The quality of health care varies widely by country, as do the services available to foreign residents. And there are quite a few of these transplanted Americans. Between 2012 and 2017, the number of retired workers living in foreign countries who were receiving Social Security benefits grew nearly 15 percent, to more than 413,000, according to the Social Security Administration. The largest numbers of expatriates were in Canada (nearly 70,000) and Japan (more than 45,000). Mexico was third, home to nearly 30,000 retired American workers.
Commercial health care policies for them may provide decent coverage, but people can generally be denied a policy or charged higher rates for medical reasons. The plans may refuse to cover some pre-existing conditions, for example, allergies. Private policies may also have age limits. The GeoBlue Xplorer Essential plan enrolls only people who are 74 or younger, and coverage expires when people turn 84. In contrast, Medicare eligibility generally begins at 65 and continues until a beneficiary dies.
Even when retirees buy a private policy, Medicare is another piece of the puzzle that they have to consider. Once people become eligible for Medicare coverage, they face a 10 percent premium penalty for every 12 months that they are not enrolled in Part B, which covers outpatient services. (People who are 65 or older but still covered by an employer plan generally do not face that penalty.) After paying into the Medicare system for decades, typically via payroll taxes, some expats are frustrated that they generally can’t use the program outside the United States. That’s just the way the law is written, an official at the federal Centers for Medicare and Medicaid Services said.

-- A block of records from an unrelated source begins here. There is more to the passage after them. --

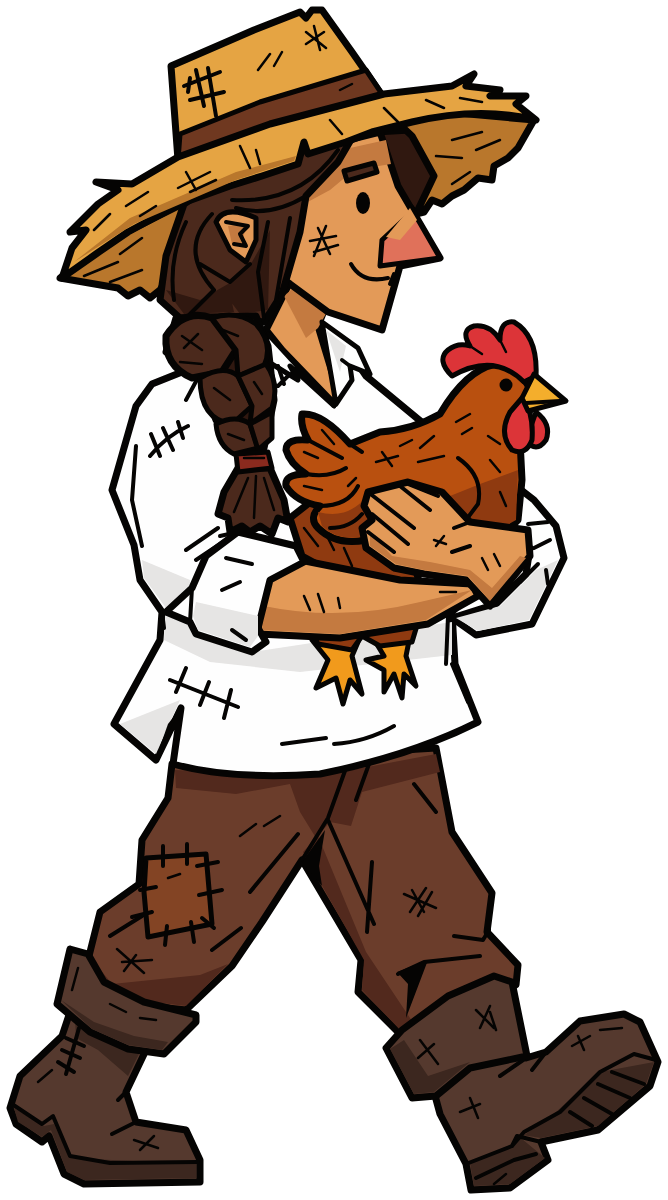
<!DOCTYPE html>
<html lang="en">
<head>
<meta charset="utf-8">
<title>Farmer carrying a hen</title>
<style>
:root{--ink:#050403;--paper:#fff;--straw:#e5a443;--straw-dark:#b9772c;--band:#6f3820;--hair:#4b291c;--hair-dark:#301810;--skin:#e39a58;--skin-dark:#c47a40;--nose:#e0715a;--linen:#fefefe;--linen-shade:#e6e5e4;--trouser:#6b3d2b;--trouser-dark:#52291d;--patch:#834424;--boot:#55392e;--boot-dark:#3c271f;--hen:#b9500f;--hen-dark:#8f3a10;--comb:#dc3438;--beak:#f4ae2c;--foot:#f19a1c}
html,body{margin:0;background:var(--paper);overflow:hidden}
svg{display:block;width:668px;height:1200px}
.o{stroke:var(--ink);stroke-width:7;stroke-linejoin:round;stroke-linecap:round}
.m{stroke:var(--ink);stroke-width:5;stroke-linejoin:round;stroke-linecap:round}
.l{fill:none;stroke:var(--ink);stroke-width:4;stroke-linejoin:round;stroke-linecap:round}
.t{fill:none;stroke:var(--ink);stroke-width:2.5;stroke-linecap:round;stroke-linejoin:round}
.ink{fill:var(--ink)}
.straw{fill:var(--straw)}.straw-dark{fill:var(--straw-dark)}.band{fill:var(--band)}
.hair{fill:var(--hair)}.hair-dark{fill:var(--hair-dark)}
.skin{fill:var(--skin)}.skin-dark{fill:var(--skin-dark)}
.linen{fill:var(--linen)}.shade{fill:var(--linen-shade)}
.trouser{fill:var(--trouser)}.trouser-dark{fill:var(--trouser-dark)}.patch{fill:var(--patch)}
.boot{fill:var(--boot)}.boot-dark{fill:var(--boot-dark)}
.hen{fill:var(--hen)}.hen-dark{fill:var(--hen-dark)}.comb{fill:var(--comb)}.beak{fill:var(--beak)}.foot{fill:var(--foot)}
</style>
</head>
<body>
<svg viewBox="0 0 668 1200" role="img" aria-label="A farmer in a straw hat walking with a hen in her arms">

<g id="trousers">
  <path class="trouser o" d="M172 764L168 798L142 840L139 884L100 912L88 960L110 1002L186 1010L232 966L262 922L302 860L361 960L358 992L402 1036L450 1000L516 985L518 965L487 932L492 893L452 832L436 748Z"/>
  <path class="trouser-dark" d="M175 770L320 776L436 754L440 772L362 792L351 826L330 822L316 838L300 812L290 784L236 794L176 788Z"/>
  <path class="trouser-dark" d="M303 852L318 836L366 952L414 1024L402 1032L362 990L364 960Z"/>
  <path class="trouser-dark" d="M91 958L112 984L200 975L228 964L186 1006L120 998Z"/>
  <path class="ink" d="M302 862L325 830L319 866L322 886Z"/>
  <path class="l" d="M346 768L328 818L302 860M369 764L356 800M328 820Q350 870 374 924M372 862L367 932M298 834L250 892M414 784L436 812M142 916L110 936M241 928L212 950M454 936L483 940L489 930M398 974L424 962L410 1000M424 962L480 956"/>
  <path class="ink" d="M397 972L428 960L406 1018L408 984Z"/>
  <path class="patch m" d="M146 858L206 854L212 924L148 937L144 892Z"/>
  <path class="l" d="M163 846V866M187 844V864M197 866L218 862M199 895L222 890M202 918L214 928M140 890L156 887M132 917L152 912M167 926L165 945M191 922L194 942"/>
  <path class="t" d="M117 949L144 973M122 962L152 960M124 971L136 955M404 894L436 908M410 912L426 888M418 916L432 892M412 890L424 912M240 836L256 824M264 826L280 816M168 878L180 874"/>
</g>

<g id="rear-boot">
  <path class="boot o" d="M70 1012L62 1036L20 1076L10 1108L16 1124L42 1142L49 1136L64 1174L84 1184L200 1182L200 1160L186 1130L136 1122L126 1092L146 1050Z"/>
  <path class="boot-dark" d="M75 1018L142 1048L128 1076L98 1050L76 1038Z"/>
  <path class="boot-dark" d="M14 1108L44 1126L54 1124L70 1158L196 1164L196 1178L84 1180L67 1172L51 1130L42 1137L18 1122Z"/>
  <path class="l" d="M12 1104L42 1124L53 1116L70 1156L110 1163L198 1162M136 1122L112 1134M126 1092L118 1100M79 1028L66 1074"/>
  <path class="l" d="M66 1038L84 1046M62 1050L80 1058M58 1062L74 1072"/>
  <path class="t" d="M134 1140L158 1148M140 1150L154 1136M38 1082L52 1070"/>
  <path class="boot o" d="M70 949L88 954L104 982L144 1002L196 1015L196 1022L164 1054L128 1049L90 1032L57 1004Z"/>
  <path class="boot-dark" d="M61 1000L94 1022L134 1036L168 1042L162 1050L128 1045L92 1029Z"/>
  <path class="t" d="M78 968L72 990M110 1004L126 1012M140 1018L156 1020"/>
</g>

<g id="front-boot">
  <path class="boot o" d="M434 1092L440 1114L466 1164L471 1190L510 1188L548 1160L541 1142L598 1130L650 1086L658 1062L640 1022L624 1014L580 1021L546 1052L526 1058L500 1000Z"/>
  <path class="boot-dark" d="M470 1163L512 1144L556 1112L600 1072L654 1062L646 1084L598 1126L541 1138L516 1134L545 1158L510 1184L474 1186Z"/>
  <path class="l" d="M466 1164L512 1146L524 1132L560 1112L600 1072L634 1054L656 1060M526 1058L500 1076M546 1052L532 1070M512 1146L517 1136L541 1142M476 1178L514 1160L536 1154M570 1112L592 1126M584 1098L612 1114M598 1084L630 1098M612 1072L644 1084"/>
  <path class="t" d="M460 1112L480 1104M470 1098L478 1118M572 1046L590 1036M578 1036L584 1050M600 1030L622 1028M494 1184L506 1174"/>
  <path class="boot o" d="M386 1048L402 1030L448 996L494 976L512 982L527 1056L470 1068L436 1096L412 1098Z"/>
  <path class="boot-dark" d="M390 1049L404 1040L428 1076L470 1062L434 1092L414 1094Z"/>
  <path class="t" d="M420 1040L438 1064M418 1058L434 1044M476 1010L494 1028M480 1028L490 1006M490 1012L496 1030"/>
</g>

<g id="shirt">
  <path class="linen o" d="M272 338L258 356L182 372L152 384L136 406L112 490L134 545L140 580L162 612L160 640L114 724L156 760L181 708L173 764Q230 780 320 774Q410 756 478 722L455 664L452 612L520 540L470 440L424 424L366 376L340 338Z"/>
  <path class="shade" d="M165 616L192 624L252 652L318 642L452 622L452 655L300 672L210 662L164 640Z"/>
  <path class="shade" d="M142 560L190 580L192 618L166 608L144 578Z"/>
  <path class="shade" d="M120 724L180 700L156 754Z"/>
  <path class="ink" d="M182 706L168 724L156 758Z"/>
  <path class="l" d="M136 446L132 500L142 546M162 612L164 628M200 374L186 400M218 528L186 550M232 536L196 560M448 616L446 664M394 726Q366 742 334 744M326 738L282 744M452 664L468 702"/>
  <path class="l" d="M150 456Q166 436 188 426M151 434L160 456M163 428L173 450M178 422L183 438M170 680L238 707M186 668L176 692M209 682L200 705M231 690L224 718"/>
</g>

<g id="far-sleeve">
  <path class="linen o" d="M516 486L534 500L556 526L564 558L532 624L476 635L452 618L496 604L526 574L530 548L500 520Z"/>
  <path class="shade" d="M456 618L500 606L536 570L558 560L529 620L478 631Z"/>
  <path class="l" d="M528 524L548 522M534 548L550 540M520 582L538 564M546 570L548 584"/>
</g>

<g id="neck-and-collar">
  <path class="skin o" d="M296 270L266 330L282 350L334 404L338 392L318 326L326 306Z"/>
  <path class="skin-dark" d="M298 284L328 310L318 328L306 338L284 296Z"/>
  <path class="linen m" d="M268 334L262 358L298 380L290 366L334 406Z"/>
  <path class="linen m" d="M322 322L358 348L370 374L350 366L352 380L336 404Z"/>
  <path class="shade" d="M326 330L346 346L340 372Z"/>
  <path class="l" d="M290 374L278 386M278 366L284 384M350 366L342 360"/>
</g>

<g id="head">
  <path class="hair-dark o" d="M376 132L410 130L436 172L428 202L416 214L396 190Z"/>
  <path class="straw-dark o" d="M380 106L534 120L518 148L508 158L494 166L492 180L478 178L464 190L452 196L442 204L432 200L424 212L416 214L434 176L412 136Z"/>
  <path class="t" d="M500 140L476 150M470 172L452 184M452 140L482 132M436 156L462 158"/>
  <path class="straw-dark o" d="M60 278L110 240L180 205L200 225L160 290L150 298L140 290L128 296L118 288Z"/>
  <path class="t" d="M84 276L118 262M110 282L142 270M142 238L120 254"/>
  <path class="skin o" d="M298 160L340 142L380 132L398 186L440 258L400 266L382 330L328 312L290 284L258 262Z"/>
  <path class="skin-dark" d="M312 186L350 148L386 140L391 164L354 170L330 190L304 204Z"/>
  <path class="m" fill="var(--nose)" d="M382 240L413 211L440 258L380 266Z"/>
  <path fill="var(--skin)" d="M386 237L410 208L417 220L400 240Z"/>
  <path class="l" d="M351 264Q362 284 388 278M394 274L390 284"/>
  <ellipse class="ink" cx="363" cy="203" rx="7" ry="11"/>
  <path class="hair m" d="M344 171L374 163L377 172L347 181Z"/>
  <path class="t" d="M310 241L336 236M314 252L338 245M318 228L330 254M326 226L314 256"/>
  <path class="hair o" d="M352 138L338 162L306 196L300 232L282 294L264 322L234 318L180 318L160 300L166 256L184 204L240 166Z"/>
  <path class="hair-dark" d="M252 262L270 230L268 310L240 314L222 290ZM166 290L200 300L228 284L234 312L184 314Z"/>
  <path class="l" d="M338 150Q300 204 232 200M306 196Q270 218 236 208M268 222L258 272L264 318M290 218L276 300M186 222Q168 260 174 300M212 214Q178 250 214 290M200 264L230 282L250 264M214 290L190 314"/>
  <path class="skin m" d="M216 222Q224 204 256 218L256 240L246 262L230 250Z"/>
  <path class="skin-dark" d="M228 226L246 224L242 246L232 244Z"/>
  <path class="l" d="M226 222L248 226L240 234L246 246L234 244"/>
</g>

<g id="hat">
  <path class="straw o" d="M171 66L254 30L300 12L306 18L312 10L322 10L352 52L384 98L178 160Z"/>
  <path class="band m" d="M180 134L260 102L366 70L382 94L280 124L178 160Z"/>
  <path class="straw o" d="M178 157L270 124L384 94L452 86L474 74L466 86L500 90L490 96L526 96L516 104L536 120Q480 106 412 122L372 132L346 142L308 154L304 142L298 164L262 176L230 186L180 204L128 232L96 254L62 278L72 248L86 230L70 232L98 204L118 190L96 182L132 184Z"/>
  <path fill="var(--straw-dark)" d="M74 262L130 218L236 172L296 156L294 161L236 180L134 224Z"/>
  <path class="l" d="M184 86L220 72M190 100L224 92M196 70L204 106M208 68L216 116M190 78L188 92"/>
  <path class="t" d="M306 32L326 48M306 44L324 32M314 26L320 50M258 70L270 54M274 66L282 52M178 188L210 172M190 192L216 180M186 172L196 190M240 146L250 168M256 150L260 164M330 120L342 134M384 108L398 122M426 100L444 108M460 98L482 102M148 192L126 206M110 214L94 230M156 206L140 216M352 84L340 90"/>
</g>

<g id="hen">
  <path class="foot m" d="M312 640L328 660L316 688L336 678L343 704L350 680L362 694L352 656L358 642ZM372 636L384 656L366 660L384 670L384 692L394 674L402 698L404 674L416 686L406 656L410 636Z"/>
  <path class="hen-dark m" d="M306 620L318 644L352 650L362 636L380 646L412 642L418 622Z"/>
  <path class="hen-dark o" d="M318 496L290 518L302 556L350 582L420 584L400 520Z"/>
  <path class="t" d="M304 528L318 546M320 522L334 550M344 548L352 566"/>
  <path class="hen o" d="M350 444Q322 412 302 414Q300 426 308 440Q286 438 286 450Q290 464 306 474Q284 474 286 486Q296 502 320 506Q308 518 318 528Q336 546 366 540L420 570L490 548L518 520L522 480L520 440L534 398Q522 366 496 364Q466 370 440 414Q412 430 380 432Z"/>
  <path class="hen-dark" d="M318 512Q350 520 368 494L440 500L480 484L518 470L516 520L480 540L430 560L366 536Q338 542 322 526Z"/>
  <path class="l" d="M308 440L342 458M306 474Q330 478 346 468M320 506Q348 506 358 486M458 458Q484 476 478 504L466 520M330 528Q350 528 362 514M350 444L362 452"/>
  <path class="t" d="M376 462L398 456M382 452L392 466M400 446L412 440M420 448L434 436M418 462L444 456M456 422L470 414M462 434L472 428M488 436L500 444M490 460L500 472M500 492L506 506M322 430L334 444M304 452L318 458M304 486L322 490M348 486L356 478"/>
  <path class="comb m" d="M452 376Q436 360 448 350Q458 342 470 346Q460 330 474 326Q490 324 500 340Q500 320 514 322Q538 336 536 376L524 382Q494 352 452 376Z"/>
  <path class="t" d="M470 346L482 354M500 340L506 352"/>
  <path class="comb m" d="M536 412Q552 424 546 440Q536 454 526 440Z"/>
  <path class="comb m" d="M522 398Q534 412 532 440Q526 456 512 450Q498 434 510 412Z"/>
  <path class="beak m" d="M534 374L566 401L528 411L522 398Z"/>
  <path class="l" d="M526 403L560 401"/>
  <circle class="ink" cx="506" cy="385" r="6.5"/>
</g>

<g id="arms">
  <path class="skin o" d="M264 562L300 560L400 580L472 584L478 596L428 624L340 638L258 634Z"/>
  <path class="skin-dark" d="M264 606Q340 622 420 602L472 590L426 620L340 634L262 630Z"/>
  <path class="t" d="M304 596L310 610M318 594L324 612M338 598L340 608M440 592L456 592"/>
  <path class="skin o" d="M368 492L408 482L442 492L470 522L528 530L530 556L490 606L466 580L424 574L394 568L366 548L362 528L372 520L364 506Z"/>
  <path class="skin-dark" d="M370 532L392 556L430 562L470 570L492 588L520 556L526 558L490 601L468 576L424 570L396 564L370 546Z"/>
  <path class="l" d="M368 492L414 528M372 514L408 544M368 532L394 552M408 484L438 496M400 486L430 510M452 552L470 546M470 522L454 528"/>
  <path class="t" d="M434 540L446 544M482 558L488 570M494 554L500 566M436 546L444 536"/>
  <path class="linen o" d="M166 612L190 622L196 634L252 652L266 642L258 628L270 580L304 562L296 546L238 532L206 556L192 588Z"/>
  <path class="shade" d="M196 602L258 616L258 636L250 647L198 630L193 616Z"/>
  <path class="l" d="M206 556L192 588L190 622M252 564L226 558M240 582L222 590M238 532L220 536M246 640L232 630"/>
</g>

<g id="braid">
  <path class="hair-dark o" d="M176 318L256 316L268 346L274 400L264 448L236 452L216 420L200 378L166 352Z"/>
  <path class="hair o" d="M166 336Q184 308 212 318L236 350L222 372L192 378Q164 366 166 336Z"/>
  <path class="hair m" d="M212 318Q236 310 256 324Q274 344 264 366L238 376L236 350Z"/>
  <path class="hair m" d="M200 378Q224 364 238 376L252 406L232 424Q200 420 200 378Z"/>
  <path class="hair m" d="M238 376L266 364Q280 384 272 408L250 424L252 406Z"/>
  <path class="hair m" d="M216 424Q236 414 250 424L258 448L234 454Q218 446 216 424Z"/>
  <path class="hair m" d="M250 424L272 412L272 438L258 450Z"/>
  <path class="hair o" d="M238 468L270 468L284 500L288 522L278 518L272 534L260 526L250 532L242 526L230 532L228 518L218 514L224 492Z"/>
  <path class="comb m" style="fill:#8a2a1e" d="M236 454L268 452L272 468L238 472Z"/>
  <path class="t" d="M248 478L234 512M256 476L254 518M264 478L274 510M244 458L264 458M182 336L202 350M184 348L198 334M218 328L238 336M214 388L230 400M254 382L262 394M228 434L244 440M180 362L202 364"/>
</g>
</svg>
</body>
</html>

This article was produced by The New York Times in collaboration with Kaiser Health News.
Want to know about Medicare and what it covers (or doesn't cover)? Check out Savvy Medicare Planning for Boomers or the Savvy Social Security and Medicare Workshop.